An endpoint is creating successive sessions within a short period of time. The connections are created from a source endpoint to a destination, and then from the destination back to the endpoint again. The sessions are also not related to legitimate services; such as active FTP servers, network management servers, or Microsoft SCCM servers; which are expected to routinely create overlapping sessions, or that make use of ports which are useful to exploits of this type.
The overlapping sessions could be symptomatic of reverse shells. To create the reverse shell, the attacker has caused the remote (victim) endpoint to create a shell back to the previously compromised endpoint that the attacker is using. The attacker can then execute commands on the victim endpoint using this reverse connection.
When creating reverse shells, an attacker will usually connect to the remote endpoint on a well known port in order to bypass firewall restrictions, and gain access using an exploit or stolen credentials (phase 1). They will then create a reverse connection from the remote endpoint to their endpoint (phase 2).
The port the attacker uses locally for phase 2 might be a well-known port due to firewall restrictions, but the port must be otherwise unused by the local endpoint. For this reason, the phase 2 port is usually an ephemeral port, a short-lived port somewhere between 1024 and 65535 that the operating system makes available when a program requests any available port. However, Cortex XDR – Analytics has detected that the destination port for both phases is not a port known to be used by various services that can mimic reverse shell behavior.
For phase 1, the attacker can use any network protocol to access the remote, victim endpoint, and so Cortex XDR – Analytics does not base its detection algorithms on the protocol in use here. Phase 2 will usually use TCP. In raising this alert, Cortex XDR – Analytics has specifically ensured that the phase 2 networking protocol is not a protocol used by various services that can mimic reverse shell behavior.
In addition to time overlap, server type, ports, and protocol, Cortex XDR – Analytics also examines the amount of data per connection, the historical usage of the ports for each connection, and how frequently the two endpoints in question have connected in the past.

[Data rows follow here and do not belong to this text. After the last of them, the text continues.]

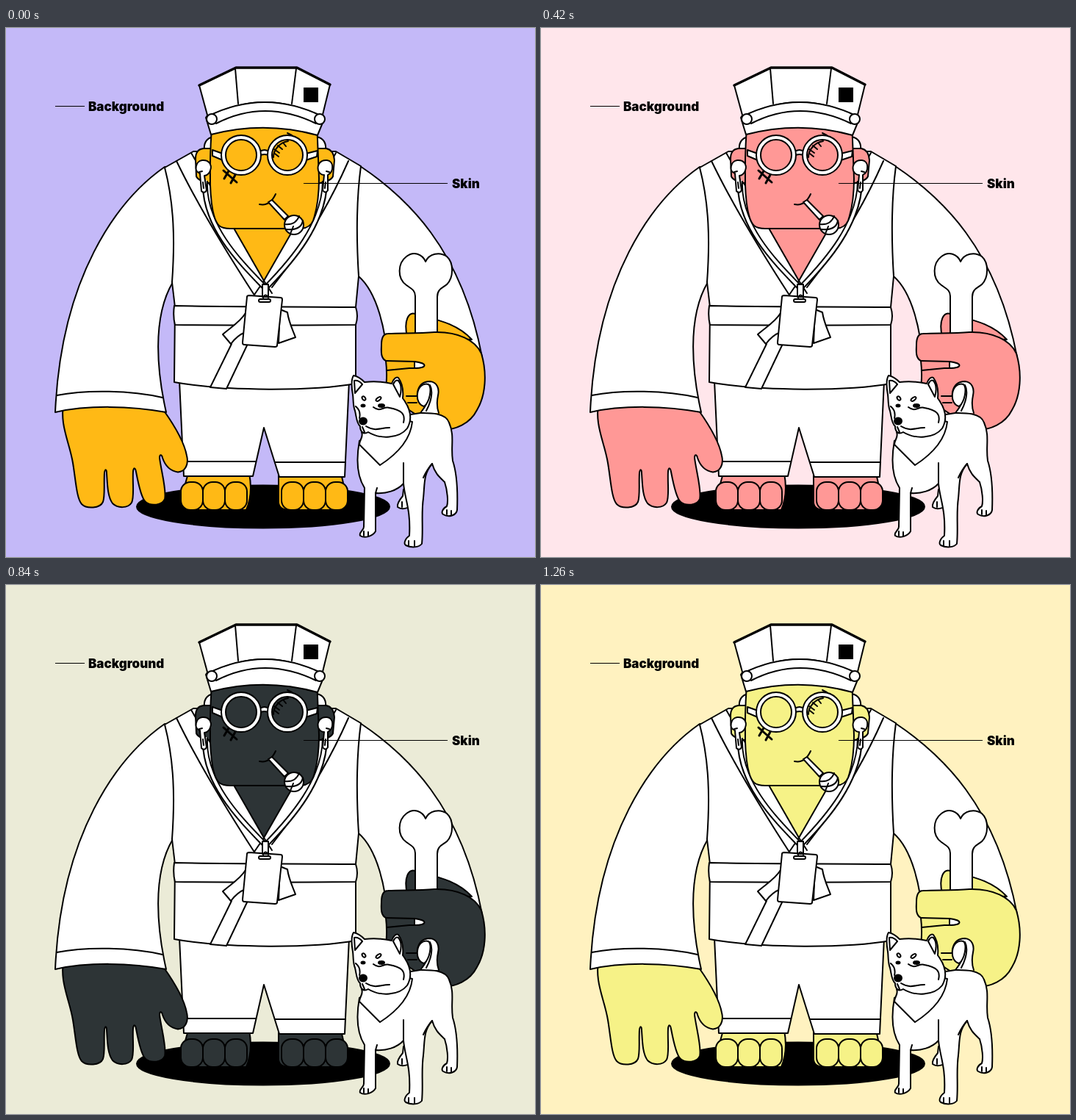
Write an HTML page that moves like this. It is 720x720 px and loops after 1400 ms.

```html
<!DOCTYPE html>
<html lang="en">
<head>
<meta charset="utf-8">
<title>Colour traits</title>
<style>
  html, body { margin: 0; width: 100%; height: 100%; overflow: hidden; }
  svg { display: block; width: 100vw; height: 100vh; }
  .ink { fill: #fff; stroke: #000; stroke-width: 2; stroke-linejoin: round; stroke-linecap: round; }
  .skin { fill: var(--skin); }
  .line { fill: none; }
  .solid { fill: #000; }
  text { font: 900 17px Inter, "Open Sans", sans-serif; }
  .bits { font: 7px "Noto Sans Mono", monospace; fill: #5bb4ff; }
</style>
</head>
<body>
<svg id="stage" viewBox="0 0 720 720">
  <defs>
    <linearGradient id="sky" x2="0" y2="1">
      <stop stop-color="#d0641f"/><stop offset=".4" stop-color="#e29d2f"/><stop offset=".85" stop-color="#fbdc4c"/><stop offset="1" stop-color="#fbdc4c"/>
    </linearGradient>
    <linearGradient id="dune" x2="0" y2="1">
      <stop stop-color="#fadb4b"/><stop offset="1" stop-color="#e7861f"/>
    </linearGradient>
    <linearGradient id="shade" x2="0" y2="1">
      <stop stop-color="#e08a28"/><stop offset="1" stop-color="#c95c22"/>
    </linearGradient>
    <radialGradient id="glow">
      <stop stop-color="#1c6cff" stop-opacity=".85"/><stop offset=".5" stop-color="#0c45d0" stop-opacity=".45"/><stop offset="1" stop-color="#0a36b0" stop-opacity="0"/>
    </radialGradient>
  </defs>

  <rect id="plain" width="720" height="720"/>

  <g id="desert">
    <rect width="720" height="330" fill="url(#sky)"/>
    <g fill="none" stroke="#fffad5" stroke-linejoin="round" stroke-linecap="round">
      <path transform="translate(45 10) skewX(-9.3)" stroke-width="72" d="M36 221V36H143V221"/>
      <path transform="translate(223 10) skewX(-9.3)" stroke-width="70" d="M35 35H126V210H35Z"/>
      <path transform="translate(385 10) skewX(-9.3)" stroke-width="70" d="M35 200V35H132V200"/>
      <path transform="translate(556 10) skewX(-9.3)" stroke-width="68" d="M34 34H124V180H34Z"/>
    </g>
    <g fill="#cbb9a2">
      <path d="M0 317C40 303 78 270 96 259C110 253 125 262 145 265L260 305V360H0Z"/>
      <path d="M557 335V238H562V184H569V190H574V179H584V135H587V140C600 134 605 146 614 141L633 143L627 149L633 154C615 160 605 147 587 153V179H594V188H599V179H605V185H612V232H622V214L632 184L641 212V265L645 280L652 291L646 305C680 287 695 312 720 317V345H540Z"/>
      <path d="M534 240L541 211L550 240V310H534Z"/>
    </g>
    <path fill="url(#dune)" d="M0 322C70 316 120 286 190 304C280 330 400 330 480 320C560 345 650 330 720 312V410H0Z"/>
    <path fill="url(#shade)" d="M470 350C510 340 560 360 610 372C650 386 690 385 720 388V415L500 445H470Z"/>
    <path fill="url(#dune)" d="M0 402C50 380 110 352 190 361C290 410 410 450 505 440C570 412 650 398 720 402V580H0Z"/>
    <path fill="url(#dune)" d="M0 549C100 544 200 550 330 545C470 540 600 528 720 525V720H0Z"/>
  </g>

  <g id="circuit">
    <rect width="720" height="720" fill="#041246"/>
    <g id="wires" fill="none"></g>
  </g>

  <g class="ink">
    <ellipse class="solid" cx="350" cy="651.500" rx="172" ry="29"/>

    <!-- feet and trousers -->
    <path class="skin" d="M248 606L243 624V656H327C334 640 334 622 331 606Z"/>
    <path class="skin" d="M371 606V646Q372 656 386 656H455L460 624L456 606Z"/>
    <g id="toes" class="skin"></g>
    <path d="M236 480L242 610H336L351 544L372 611H461L467 480Z"/>
    <path class="line" d="M241 590H340M366 591H462"/>

    <!-- resting arm -->
    <path class="skin" d="M79 506C72 540 86 562 91 592C95 616 96 640 103 648C110 655 128 654 132 645C135 637 133 620 134 605C135 600 137 600 137 606C138 620 138 638 145 647C152 654 166 654 171 646C175 638 172 620 173 603C174 598 176 598 177 604C180 620 184 640 190 645C197 651 213 650 216 641C219 630 211 602 209 585C209 580 212 580 213 585C217 597 224 603 234 604.500C244 604 249 594 246 582C243 566 232 545 215 521L208 506Z"/>
    <path d="M216 189C150 235 75 340 67 523C110 513 170 514 218 523C206 470 198 395 227 346L250 200Z"/>
    <path class="line" d="M69 500C110 492 170 493 213 503"/>

    <!-- raised arm -->
    <path d="M482 188C545 230 620 300 648 448L520 458C517 410 505 360 480 338L460 200Z"/>

    <!-- jacket -->
    <path d="M216 190L255 168H449L483 188C476 240 477 290 480 338L476 380V484C420 494 300 495 229 482L230 380L226 346C230 290 229 240 216 190Z"/>
    <path class="line" d="M232 181C258 235 300 305 339 365M252 170L280 218M466 181C440 240 404 300 362 353M449 170L420 222"/>
    <path class="skin" d="M304 262L351 344L398 262Z"/>
    <path class="line" d="M351 344L338 363M351 344L362 361"/>
    <path d="M229 378C310 380 390 379 476 380Q480 392 476 404C390 405 310 405 230 404Q227 392 229 378Z"/>
    <path d="M326 388C319 400 305 408 295 417L306 430C312 422 318 417 326 414ZM373 383L383 387C385 401 390 410 394 421L371 429Z"/>
    <path d="M307 430L278 489L300 491L328 432"/>

    <!-- ears -->
    <path d="M270 168Q268 151 282 148V168ZM435 168Q437 151 423 148V168Z"/>
    <path class="skin" d="M280 164H269Q258 165 258 178L259 202Q262 209 282 212ZM424 164H436Q446 166 447 180L445 202Q442 209 422 212Z"/>
  </g>

  <!-- lanyard -->
  <g fill="none">
    <path stroke="#000" stroke-width="8" d="M271 208C268 268 318 318 351 352M434 208C434 266 388 318 355 352"/>
    <path stroke="#fff" stroke-width="4" d="M271 207C268 268 318 318 352 353M434 207C434 266 388 318 354 353"/>
  </g>

  <g class="ink">
    <path d="M331 364L374 367Q376 367 376 370L369 432Q369 434 366 434L324 431Q322 431 322 428L328 366Q328 364 331 364Z"/>
    <rect x="349" y="349" width="8" height="17"/>
    <path class="line" d="M350 367Q353 360 357 367"/>
    <rect x="344" y="369" width="16" height="4" rx="2"/>

    <!-- face -->
    <path class="skin" d="M281 125C277 165 278 190 278 213C279 245 283 262 290 269Q295 273 305 273H402Q414 272 418 262C424 245 426 225 426 205L423 125Z"/>
    <path d="M264 198C255 195 258 181 267 180C276 179 281 186 278 194C277 198 273 201 270 201L273 221Q270 226 266 222Z"/>
    <path d="M438 200C447 195 446 181 437 180C428 179 423 186 425 194C427 199 431 200 433 200L431 221Q435 226 438 221Z"/>
    <path class="line" d="M263 196L267 195M440 196L436 195M268 210L269 218M435 210L434 218"/>
    <path class="line" d="M345 240Q359 243 367 226"/>
    <path d="M357 237L362 234L384 256L379 261Z"/>
    <circle cx="392" cy="268" r="13"/>
    <path class="line" d="M379 267Q394 269 399 256M381 274Q402 276 404 262M391 270L387 280"/>
    <path class="line" stroke-width="3" d="M296 194L314 210M297 205L304 193M306 211L312 200"/>

    <!-- glasses -->
    <path d="M281 166L295 171V180L281 174ZM424 167L408 171V180L423 175Z"/>
    <path d="M344 169Q352 163 359 169V174Q352 170 344 174Z"/>
    <circle cx="320" cy="173" r="27"/><circle cx="383" cy="173" r="27"/>
    <circle class="skin" cx="320" cy="173" r="21"/><circle class="skin" cx="383" cy="173" r="21"/>
    <path class="line" d="M364 176C364 166 372 156 384 154M365 165L372 170M370 160L376 165M377 156L381 161M366 171L371 175M383 143L389 146"/>

    <!-- cap -->
    <path d="M272 122L279 145Q352 126 424 146L433 124L426 110H280Z"/>
    <path d="M263 78L313 54H396L441 77L430 122Q352 80 275 122Z"/>
    <path class="line" stroke-width="3.500" d="M263 78L313 54H396L441 77"/>
    <path class="line" d="M312 55L316 103M395 55L389 103"/>
    <path d="M275 120Q352 82 430 120L422 130Q352 96 286 130Z"/>
    <circle cx="280" cy="124" r="7"/><circle cx="427" cy="124" r="7"/>
    <rect x="405" y="81" width="20" height="20" fill="#000" stroke="none"/>

    <!-- bone and gripping hand -->
    <path class="skin" d="M546 420C541 398 548 386 557 389C580 396 612 400 634 424Z"/>
    <path d="M557 418V365C557 356 550 354 545 350C532 341 533 320 545 311C555 303 567 308 571 318C576 307 590 304 600 311C610 320 609 340 600 349C594 354 587 355 587 366V418Z"/>
    <path class="skin" d="M520 416C540 415 560 416 583 414C615 413 639 425 647 443C655 470 653 500 641 520C632 538 612 548 590 547L518 500C516 485 520 478 517 453C509 449 511 438 511 431C511 421 514 416 520 416Z"/>
    <path class="line" d="M517 453L556 454M518 466L549 463L556 463"/>
    <path d="M556 454C574 456 574 463 556 463Z"/>

    <!-- dog -->
    <path d="M541 628L540 637C535 643 532 648 533 652C538 656 546 654 550 651L551 634Z"/>
    <path d="M564 524C568 519 570 516 572 512C561 513 559 504 560 496C562 485 569 481 577 481C587 482 590 491 588 500C586 510 586 516 589 524"/>
    <path d="M560 498C561 488 568 483 575 485C580 490 577 509 569 515C562 513 559 506 560 498Z"/>
    <path class="line" d="M577 486C582 495 578 510 572 521M545 501H559M547 510H559"/>
    <path d="M481 562C476 590 479 612 488 626L487 679C487 684 480 686 482 691C488 695 499 692 503 685V633C517 634 532 630 541 620C543 642 551 655 549 691C543 695 541 702 544 704C552 708 562 707 566 702C568 682 565 660 568 640C570 620 568 607 580 593C584 607 591 612 597 618C601 630 602 645 600 651C594 654 592 660 595 662C603 667 613 663 614 656C615 630 614 607 608 589C605 569 611 555 603 537C598 523 575 524 564 524L551 526Z"/>
    <path class="line" d="M541 592V620M568 612Q573 601 580 593M503 633L505 626M487 685V691M493 686V692M548 698V705M556 698V706M600 656V662M606 657V663M539 645V652"/>
    <path d="M484 550C487 557 481 560 481 567L509 595C526 584 550 565 553 536L544 534Z"/>
    <path d="M472 499C470 488 470 478 473 473C479 474 484 478 488 482Q507 480 525 484C527 478 531 474 534 476C540 484 541 494 540 504C552 520 553 533 546 545C535 559 509 560 493 550C486 554 482 549 482 542C477 538 477 529 475 521C472 514 473 506 472 499Z"/>
    <path class="line" d="M475 497L474 480Q480 479 485 485ZM527 485Q530 478 534 480C539 486 538 495 536 502ZM476 515C482 520 482 527 481 531M500 516C510 524 514 514 522 517C538 520 544 525 541 537M490 542C504 550 508 544 522 544M485 543L488 550"/>
    <ellipse class="solid" cx="486" cy="535" rx="5" ry="4.500"/>
    <ellipse class="solid" cx="486" cy="514" rx="2.500" ry="1.500"/>
    <ellipse class="solid" cx="511" cy="514" rx="4" ry="2"/>
    <ellipse cx="487" cy="504" rx="2" ry="3" transform="rotate(-35 487 504)"/>
    <ellipse cx="507" cy="505" rx="4" ry="2" transform="rotate(-35 507 505)"/>
  </g>

  <path d="M67 106.500H107M405 211.500H601" stroke="#000"/>
  <text x="112" y="113">Background</text>
  <text x="607" y="217.500">Skin</text>
</svg>
<script>
  const $ = id => document.getElementById(id);
  const STEP = 140;
  // backdrop (colour or scene), skin
  const looks = [
    ['#c4b9f8', '#ffb915'],
    ['#ffa066', '#6fd0f6'],
    ['#ffc3a9', '#b7b4c6'],
    ['#ffe6eb', '#ff9896'],
    ['desert', '#8ae8bb'],
    ['#edc88c', '#5c8e79'],
    ['#ebebd7', '#2d3436'],
    ['circuit', '#fba5ec'],
    ['#b9c4d8', '#f9ccba'],
    ['#fff2c0', '#f6f287']
  ];

  function add(parent, tag, attrs) {
    const el = document.createElementNS('http://www.w3.org/2000/svg', tag);
    for (const k in attrs) el.setAttribute(k, attrs[k]);
    parent.append(el);
    return el;
  }

  for (const x of [238, 375])
    for (let i = 0; i < 3; i++)
      add($('toes'), 'rect', { x: x + i * 30, y: 618, width: 30, height: 38, rx: 13 });

  let seed = 17;
  const rnd = () => (seed = seed * 16807 % 2147483647) / 2147483647;
  const wires = $('wires');

  function box(x, y, width, height) {
    add(wires, 'rect', { x, y, width, height, fill: '#06184d', stroke: '#2563bb' });
  }

  function chips(x, y, cols, rows, w, h) {
    for (let i = 0; i < cols * rows; i++) {
      const bx = x + i % cols * (w + 3), by = y + Math.floor(i / cols) * (h + 3);
      box(bx, by, w, h);
      add(wires, 'path', {
        d: `M${bx + 4} ${by + h * .3}h${w - 8}M${bx + 4} ${by + h * .7}h${w - 8}`,
        stroke: '#4c92e8', 'stroke-width': 2, 'stroke-dasharray': '2 5'
      });
    }
  }

  // parallel traces: straight, diagonal, straight
  function bundle(x, y, upright, turn) {
    const n = 3 + Math.floor(rnd() * 5), a = 20 + rnd() * 60, b = 40 + rnd() * 90, c = 30 + rnd() * 90;
    const s = turn * b;
    for (let i = 0; i < n; i++) {
      const o = i * 8, run = a - turn * o * .4;
      const d = upright ? `M${x + o} ${y}v${run}l${s} ${b}v${c}` : `M${x} ${y + o}h${run}l${b} ${s}h${c}`;
      const [cx, cy] = upright ? [x + o + s, y + run + b + c] : [x + run + b + c, y + o + s];
      add(wires, 'path', { d, stroke: rnd() < .3 ? '#5cb8ff' : '#2a74d4', 'stroke-width': 1.2 });
      add(wires, 'circle', { cx, cy, r: 1.6, fill: '#4ca5ff' });
    }
  }

  function beam(d) {
    [[18, '#1257ff', .18], [9, '#1e70ff', .3], [4, '#3a96ff', .6], [1.4, '#a9e2ff', 1]].forEach(([w, stroke, opacity]) =>
      add(wires, 'path', { d, stroke, opacity, 'stroke-width': w, 'stroke-linecap': 'round' }));
  }

  function fan(x) {
    box(x, 90, 69, 13);
    box(x, 103, 69, 69);
    for (let r = 4; r < 34; r += 3)
      add(wires, 'circle', { cx: x + 34, cy: 137, r, stroke: '#4a70a8', 'stroke-width': 1 });
    add(wires, 'path', { d: `M${x + 10} 113l48 48m0-48l-48 48`, stroke: '#06184d', 'stroke-width': 2 });
  }

  for (const [cx, cy, r] of [[140, 220, 190], [430, 60, 170], [660, 130, 120], [70, 390, 200], [600, 300, 200], [180, 600, 160], [520, 630, 190], [490, 380, 130]])
    add(wires, 'circle', { cx, cy, r, fill: 'url(#glow)' });

  for (let i = 0; i < 64; i++)
    bundle(rnd() * 780 - 70, rnd() * 760 - 60, rnd() < .3, rnd() < .5 ? -1 : 1);

  for (const [x, y] of [[500, 180], [610, 590], [620, 20]])
    add(wires, 'path', {
      d: Array.from({ length: 7 }, (_, i) => `M${x} ${y + i * 16}h110`).join(''),
      stroke: '#3578d0', 'stroke-width': 2, 'stroke-dasharray': '2 14'
    });

  chips(155, 85, 3, 2, 16, 26);
  chips(174, 143, 3, 2, 16, 25);
  chips(19, 205, 2, 2, 38, 29);
  chips(636, 390, 4, 1, 15, 25);
  chips(470, 425, 2, 2, 25, 28);
  chips(254, 660, 6, 2, 16, 15);
  fan(467);
  fan(547);
  beam('M110 150L180 220');
  beam('M408 0V48L448 88');
  beam('M0 490L75 415');
  beam('M130 720V650L215 565');
  beam('M510 720V650L570 590');
  beam('M590 371H720');
  beam('M500 235L560 295H720');
  for (let i = 0; i < 4; i++) {
    add(wires, 'path', { d: `M${14 + i * 16} ${425 + i % 2 * 6}l20 20`, stroke: '#2976d8', 'stroke-width': 9, 'stroke-linecap': 'round', opacity: .6 });
    add(wires, 'path', { d: `M${633 + i * 14} ${127 - i * 12}l24 24`, stroke: '#3a96ff', 'stroke-width': 7, 'stroke-linecap': 'round', opacity: .7 });
  }
  for (const [x, y, s] of [[3, 307, '01011010011010'], [690, 321, '0101101']])
    add(wires, 'text', { x, y, class: 'bits' }).textContent = s;

  const start = performance.now();
  function draw() {
    const i = Math.floor((performance.now() - start) / STEP) % looks.length;
    const [back, skin] = looks[i];
    $('stage').style.setProperty('--skin', skin);
    for (const id of ['desert', 'circuit']) $(id).style.display = back === id ? '' : 'none';
    if (back[0] === '#') $('plain').setAttribute('fill', back);
    requestAnimationFrame(draw);
  }
  draw();
</script>
</body>
</html>
```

Attacker's Goals

The attacker is expanding their reach into your network by executing commands on a remote endpoint over a reverse shell.

Investigative Actions

  • Examine Alert DetailsOverview to identify the source endpoint, source process, process owner, and destination endpoint.
  • Look at ProcessEndpoint Instances to identify the location of the source malware file, if any.

Related Documentation